3. The Food
New Orleans has fewer people now than before the storm, but interestingly, more restaurants. Some think it’s an even better place to eat today, as newcomers are adding flavors and keeping old-timers on their toes. You can, of course, enjoy the classics, such as the delightfully old-school Grill Room at the historic Windsor Hotel, where you are serenaded by live piano as you enjoy selections from a menu that’s not resting on its laurels like those at some of the other venerable NOLA eateries. For French Quarter people-watching, get yourself a window seat overlooking Bourbon Street at Bourbon House at the Astor Crowne Plaza (a superb and convenient hotel, btw) and let the carnival of life cruise by as you enjoy local seafood (try the oysters).
My favorite post-Katrina restaurant has to be Cochon (just a few blocks from the WWII Museum) where celebrated Chef Donald Link works his Cajun magic on pork, seafood and game. Believe me, this man can even turn a dish of cucumbers into something memorable. His dishes are not innovative for the sake of being innovative – they are innovative for the sake of tasting damn good. Other post-Katrina restaurants to try include Root, a Warehouse District newcomer that uses high-tech gear to create flavorful dishes like tea-smoked chicken, and Apolline, a cozy Creole spot on Magazine Street, where the chef is appreciated for his succulent seafood dishes like sautéd black drum.
4. The Parks
The lush vegetation and enchanting outdoor spaces of NOLA are among the most appealing things about the city. Parks were ravaged by Katrina, but happily they have been restored. Louis Armstrong Park, across from the French Quarter, has finally been brought back to life thanks to tireless community activists and city efforts and is once again safe to visit. A new summer music series attracted 50,000 people in its first year, and hopes to grow to twice that size in 2013. The magnificent orchids of the Botanical Garden in New Orleans City Park were nearly wiped out by Katrina, but they are back and were featured in the 2012 Fall Garden Festival.
5. The People
The gumbo of cultures, ethnicities and traditions makes New Orleans one of the most fascinating mixes of human beings in America. Folks tend to be warm, enthusiastic about their city and eager to talk to visitors. Everyone I spoke with on my recent visit was eager to sing the praises of post-Katrina rejuvenation, though many acknowledged that not all New Orleanians have benefitted equally from the city’s renaissance.
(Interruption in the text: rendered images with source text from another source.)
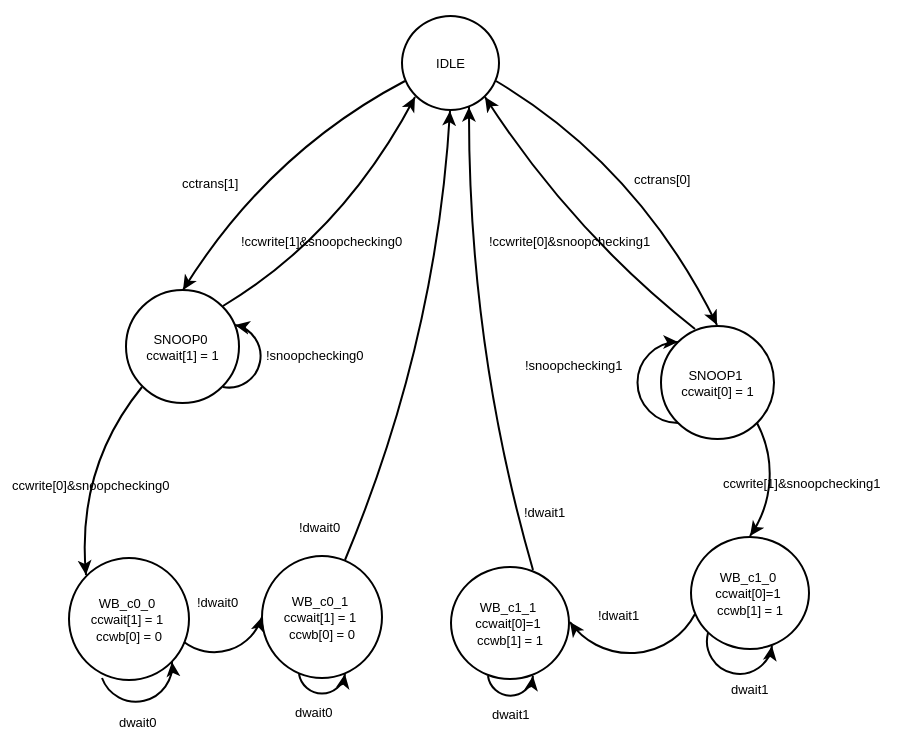
<!DOCTYPE html>
<html lang="en">
<head>
<meta charset="utf-8">
<title>Coherence controller state diagram</title>
<style>
:root { --ink: #000; --paper: #fff; }
* { box-sizing: border-box; }
html, body { margin: 0; background: var(--paper); }
.diagram {
  position: relative; width: 904px; height: 744px; overflow: hidden;
  background: var(--paper); color: var(--ink);
  font: 13px/16.4px "Liberation Sans", Arial, sans-serif;
}
.state {
  position: absolute; display: flex; flex-direction: column;
  align-items: center; justify-content: center; padding-top: 3px;
  border: 2px solid var(--ink); border-radius: 50%;
  background: var(--paper); white-space: nowrap;
}
.state span:not(:last-child) { padding-right: 4px; }
.idle   { left: 401px; top: 15px;  width: 99px;  height: 96px; }
.snoop0 { left: 125px; top: 289px; width: 115px; height: 115px; }
.snoop1 { left: 660px; top: 325px; width: 115px; height: 115px; }
.wb-c00 { left: 68px;  top: 557px; width: 122px; height: 124px; }
.wb-c01 { left: 261px; top: 555px; width: 122px; height: 124px; }
.wb-c11 { left: 450px; top: 566px; width: 120px; height: 114px; }
.wb-c10 { left: 690px; top: 536px; width: 120px; height: 114px; }
.transitions { position: absolute; left: 0; top: 0; }
.transitions .edges { fill: none; stroke: var(--ink); stroke-width: 2; }
.transitions .arrowhead { fill: var(--ink); }
.label { position: absolute; white-space: nowrap; }
</style>
</head>
<body>
<main class="diagram">
  <div class="state idle"><span>IDLE</span></div>
  <div class="state snoop0"><span>SNOOP0</span><span>ccwait[1] = 1</span></div>
  <div class="state snoop1"><span>SNOOP1</span><span>ccwait[0] = 1</span></div>
  <div class="state wb-c00"><span>WB_c0_0</span><span>ccwait[1] = 1</span><span>ccwb[0] = 0</span></div>
  <div class="state wb-c01"><span>WB_c0_1</span><span>ccwait[1] = 1</span><span>ccwb[0] = 0</span></div>
  <div class="state wb-c11"><span>WB_c1_1</span><span>ccwait[0]=1</span><span>ccwb[1] = 1</span></div>
  <div class="state wb-c10"><span>WB_c1_0</span><span>ccwait[0]=1</span><span>ccwb[1] = 1</span></div>

  <svg class="transitions" width="904" height="744" viewBox="0 0 904 744" aria-hidden="true">
    <defs>
      <marker id="arrow" markerUnits="userSpaceOnUse" markerWidth="16" markerHeight="16" refX="15" refY="8" orient="auto">
        <polygon class="arrowhead" points="0,1 15,8 0,15 4,8"/>
      </marker>
    </defs>
    <g class="edges">
      <path id="idle-to-snoop0" marker-end="url(#arrow)" d="M405 81Q268 153 183 290"/>
      <path id="snoop0-to-idle" marker-end="url(#arrow)" d="M223 306Q343 234 415 97"/>
      <path id="wb-c01-to-idle" marker-end="url(#arrow)" d="M345 560Q437 340 450 111"/>
      <path id="wb-c11-to-idle" marker-end="url(#arrow)" d="M533 570Q468 345 469 107"/>
      <path id="snoop1-to-idle" marker-end="url(#arrow)" d="M695 329Q572 232 485 97"/>
      <path id="idle-to-snoop1" marker-end="url(#arrow)" d="M496 81Q639 166 717 325"/>
      <path id="snoop0-to-wb-c00" marker-end="url(#arrow)" d="M142 387Q76 468 86 575"/>
      <path id="snoop0-loop" marker-end="url(#arrow)" d="M223 387A31.5 31.5 0 0 0 235 325"/>
      <path id="wb-c00-to-wb-c01" marker-end="url(#arrow)" d="M184 642A50 50 0 0 0 262 617"/>
      <path id="wb-c00-loop" marker-end="url(#arrow)" d="M102 678A36.2 36.2 0 0 0 172 662"/>
      <path id="wb-c01-loop" marker-end="url(#arrow)" d="M299 674A23.3 23.3 0 0 0 345 674"/>
      <path id="wb-c11-loop" marker-end="url(#arrow)" d="M488 676A22.7 22.7 0 0 0 533 676"/>
      <path id="wb-c10-loop" marker-end="url(#arrow)" d="M708 633A32.7 32.7 0 1 0 772 646"/>
      <path id="wb-c10-to-wb-c11" marker-end="url(#arrow)" d="M695 614A73.5 73.5 0 0 1 570 622"/>
      <path id="snoop1-loop" marker-end="url(#arrow)" d="M678 423A40.5 40.5 0 0 1 678 342"/>
      <path id="snoop1-to-wb-c10" marker-end="url(#arrow)" d="M757 423A108 108 0 0 1 750 536"/>
    </g>
  </svg>

  <span class="label" style="left:182px;top:176px">cctrans[1]</span>
  <span class="label" style="left:634px;top:172px">cctrans[0]</span>
  <span class="label" style="left:241px;top:234px">!ccwrite[1]&amp;snoopchecking0</span>
  <span class="label" style="left:489px;top:234px">!ccwrite[0]&amp;snoopchecking1</span>
  <span class="label" style="left:266px;top:348px">!snoopchecking0</span>
  <span class="label" style="left:525px;top:358px">!snoopchecking1</span>
  <span class="label" style="left:12px;top:478px">ccwrite[0]&amp;snoopchecking0</span>
  <span class="label" style="left:723px;top:476px">ccwrite[1]&amp;snoopchecking1</span>
  <span class="label" style="left:299px;top:520px">!dwait0</span>
  <span class="label" style="left:524px;top:505px">!dwait1</span>
  <span class="label" style="left:197px;top:595px">!dwait0</span>
  <span class="label" style="left:598px;top:608px">!dwait1</span>
  <span class="label" style="left:119px;top:715px">dwait0</span>
  <span class="label" style="left:295px;top:705px">dwait0</span>
  <span class="label" style="left:492px;top:707px">dwait1</span>
  <span class="label" style="left:731px;top:682px">dwait1</span>
</main>
</body>
</html>
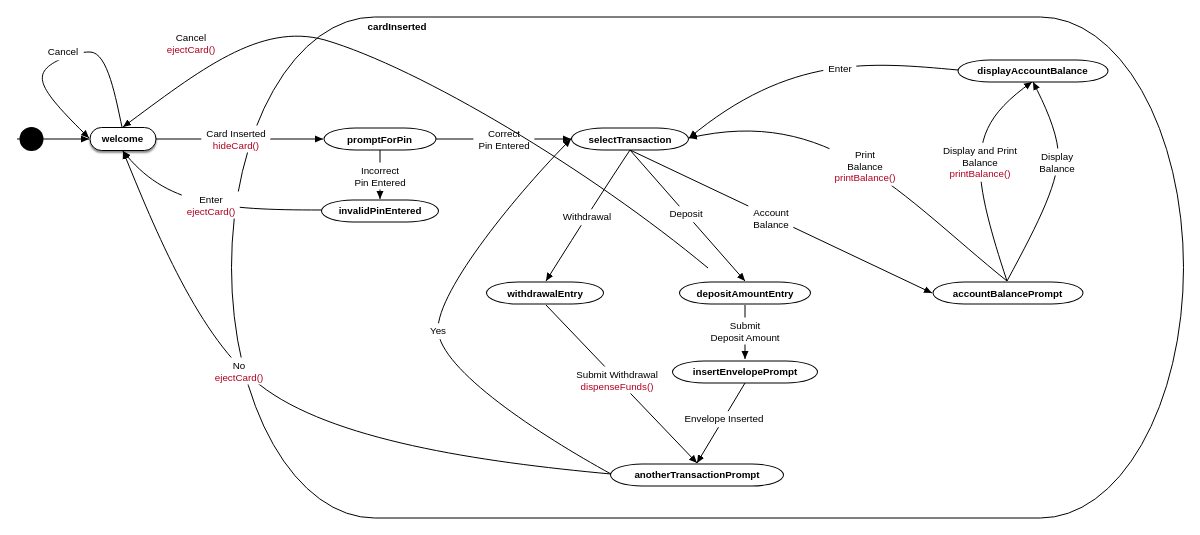
<!DOCTYPE html>
<html lang="en">
<head>
<meta charset="utf-8">
<title>Cash machine state diagram</title>
<style>
:root { --ink: #000; --paper: #fff; --action: #b00020; }
* { box-sizing: border-box; }
body { margin: 0; background: var(--paper); }
.diagram {
  position: relative; width: 1200px; height: 535px; overflow: hidden;
  background: var(--paper); color: var(--ink);
  font: 9.8px/11.5px "Liberation Sans", Arial, sans-serif;
}
.edges { position: absolute; left: 0; top: 0; width: 1200px; height: 535px; fill: none; stroke: var(--ink); stroke-width: 1; }
.edge { marker-end: url(#arrow); }
.solid { fill: var(--ink); stroke: none; }
.state, .label { position: absolute; left: var(--x); top: var(--y); transform: translate(-50%, -50%); white-space: nowrap; text-align: center; }
.state {
  display: flex; align-items: center; justify-content: center;
  width: var(--w); height: 23px; border: 1px solid var(--ink); border-radius: 32px / 50%;
  background: var(--paper); font-weight: bold;
}
.start-state { height: 24px; border-radius: 12px; box-shadow: 0 2px 2px rgba(0, 0, 0, .45); }
.label { padding: 2px 5px; background: var(--paper); }
.label em { font-style: normal; color: var(--action); }
.group-title { font-weight: bold; }
</style>
</head>
<body>
<main class="diagram">
  <svg class="edges" viewBox="0 0 1200 535" aria-hidden="true">
    <defs>
      <marker id="arrow" markerUnits="userSpaceOnUse" markerWidth="9" markerHeight="8" refX="8" refY="4" orient="auto">
        <path class="solid" d="M0 0.5L8 4L0 7.5Z"/>
      </marker>
    </defs>
    <rect x="231.5" y="17" width="952" height="501" rx="143" ry="250.5"/>
    <path class="edge" d="M17 139H89"/>
    <circle class="solid" cx="31.5" cy="139" r="12"/>
    <path class="edge" d="M122 127C116 100 108 52 90 52C80 52 73 54 63 58C30 73 35 85 89 138"/>
    <path class="edge" d="M156 139H323"/>
    <path class="edge" d="M436 139H571"/>
    <path class="edge" d="M380 150V199"/>
    <path class="edge" d="M321 210C220 210 165 205 123 151"/>
    <path class="edge" d="M630 150Q600 195 546 281"/>
    <path class="edge" d="M630 150L745 281"/>
    <path class="edge" d="M630 150L932 293"/>
    <path class="edge" d="M546 305L697 463"/>
    <path class="edge" d="M745 305V359"/>
    <path class="edge" d="M745 383L697 463"/>
    <path class="edge" d="M611 474C540 435 440 370 438 330C437 290 520 190 571 139"/>
    <path class="edge" d="M611 474C480 462 330 440 260 385C200 340 155 230 123 151"/>
    <path class="edge" d="M958 70C870 62 790 54 689 138"/>
    <path class="edge" d="M1007 281C900 195 830 105 689 138"/>
    <path class="edge" d="M1007 281C990 230 983 200 981 180C978 140 985 115 1032 82"/>
    <path class="edge" d="M1007 281C1040 220 1060 180 1058 150C1056 130 1045 105 1033 82"/>
  </svg>

  <div class="label group-title" style="--x:397px;--y:27px">cardInserted</div>
  <div class="label" style="--x:63px;--y:52px">Cancel</div>
  <div class="label" style="--x:191px;--y:43px">Cancel<br><em>ejectCard()</em></div>
  <div class="label" style="--x:236px;--y:139px">Card Inserted<br><em>hideCard()</em></div>
  <div class="label" style="--x:504px;--y:139px">Correct<br>Pin Entered</div>
  <div class="label" style="--x:380px;--y:176px">Incorrect<br>Pin Entered</div>
  <div class="label" style="--x:211px;--y:205px">Enter<br><em>ejectCard()</em></div>
  <div class="label" style="--x:239px;--y:371px">No<br><em>ejectCard()</em></div>
  <div class="label" style="--x:438px;--y:331px">Yes</div>
  <div class="label" style="--x:587px;--y:217px">Withdrawal</div>
  <div class="label" style="--x:686px;--y:214px">Deposit</div>
  <div class="label" style="--x:771px;--y:218px">Account<br>Balance</div>
  <div class="label" style="--x:617px;--y:380px">Submit Withdrawal<br><em>dispenseFunds()</em></div>
  <div class="label" style="--x:745px;--y:331px">Submit<br>Deposit Amount</div>
  <div class="label" style="--x:724px;--y:419px">Envelope Inserted</div>
  <div class="label" style="--x:840px;--y:69px">Enter</div>
  <div class="label" style="--x:865px;--y:166px">Print<br>Balance<br><em>printBalance()</em></div>
  <div class="label" style="--x:980px;--y:162px">Display and Print<br>Balance<br><em>printBalance()</em></div>
  <div class="label" style="--x:1057px;--y:162px">Display<br>Balance</div>

  <svg class="edges" viewBox="0 0 1200 535" aria-hidden="true">
    <path class="edge" d="M708 268C590 170 420 68 325 40C260 22 200 70 123 127"/>
  </svg>

  <div class="state start-state" style="--x:122.5px;--y:139px;--w:67px">welcome</div>
  <div class="state" style="--x:379.5px;--y:139px;--w:113px">promptForPin</div>
  <div class="state" style="--x:380px;--y:210.5px;--w:118px">invalidPinEntered</div>
  <div class="state" style="--x:630px;--y:139px;--w:118px">selectTransaction</div>
  <div class="state" style="--x:1032.5px;--y:70.5px;--w:151px">displayAccountBalance</div>
  <div class="state" style="--x:545px;--y:293px;--w:118px">withdrawalEntry</div>
  <div class="state" style="--x:745px;--y:293px;--w:132px">depositAmountEntry</div>
  <div class="state" style="--x:1007.5px;--y:293px;--w:151px">accountBalancePrompt</div>
  <div class="state" style="--x:745px;--y:371.5px;--w:146px">insertEnvelopePrompt</div>
  <div class="state" style="--x:697px;--y:474.5px;--w:174px">anotherTransactionPrompt</div>
</main>
</body>
</html>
The Lower 9th Ward, a low-income black neighborhood devastated by the storm, still lacks basic facilities like grocery stores.
The Lower 9th is rebuilding slowly, and there is much appreciation for the houses built by Brad Pitt’s Make It Right foundation (however odd their styles appear next to more traditional dwellings). Musicians' Village, a new residential area featuring a state-of-the-art music center, was kicked off by Harry Connick Jr. and Branford Marsalis to provide a home for musicians dislocated by the storm.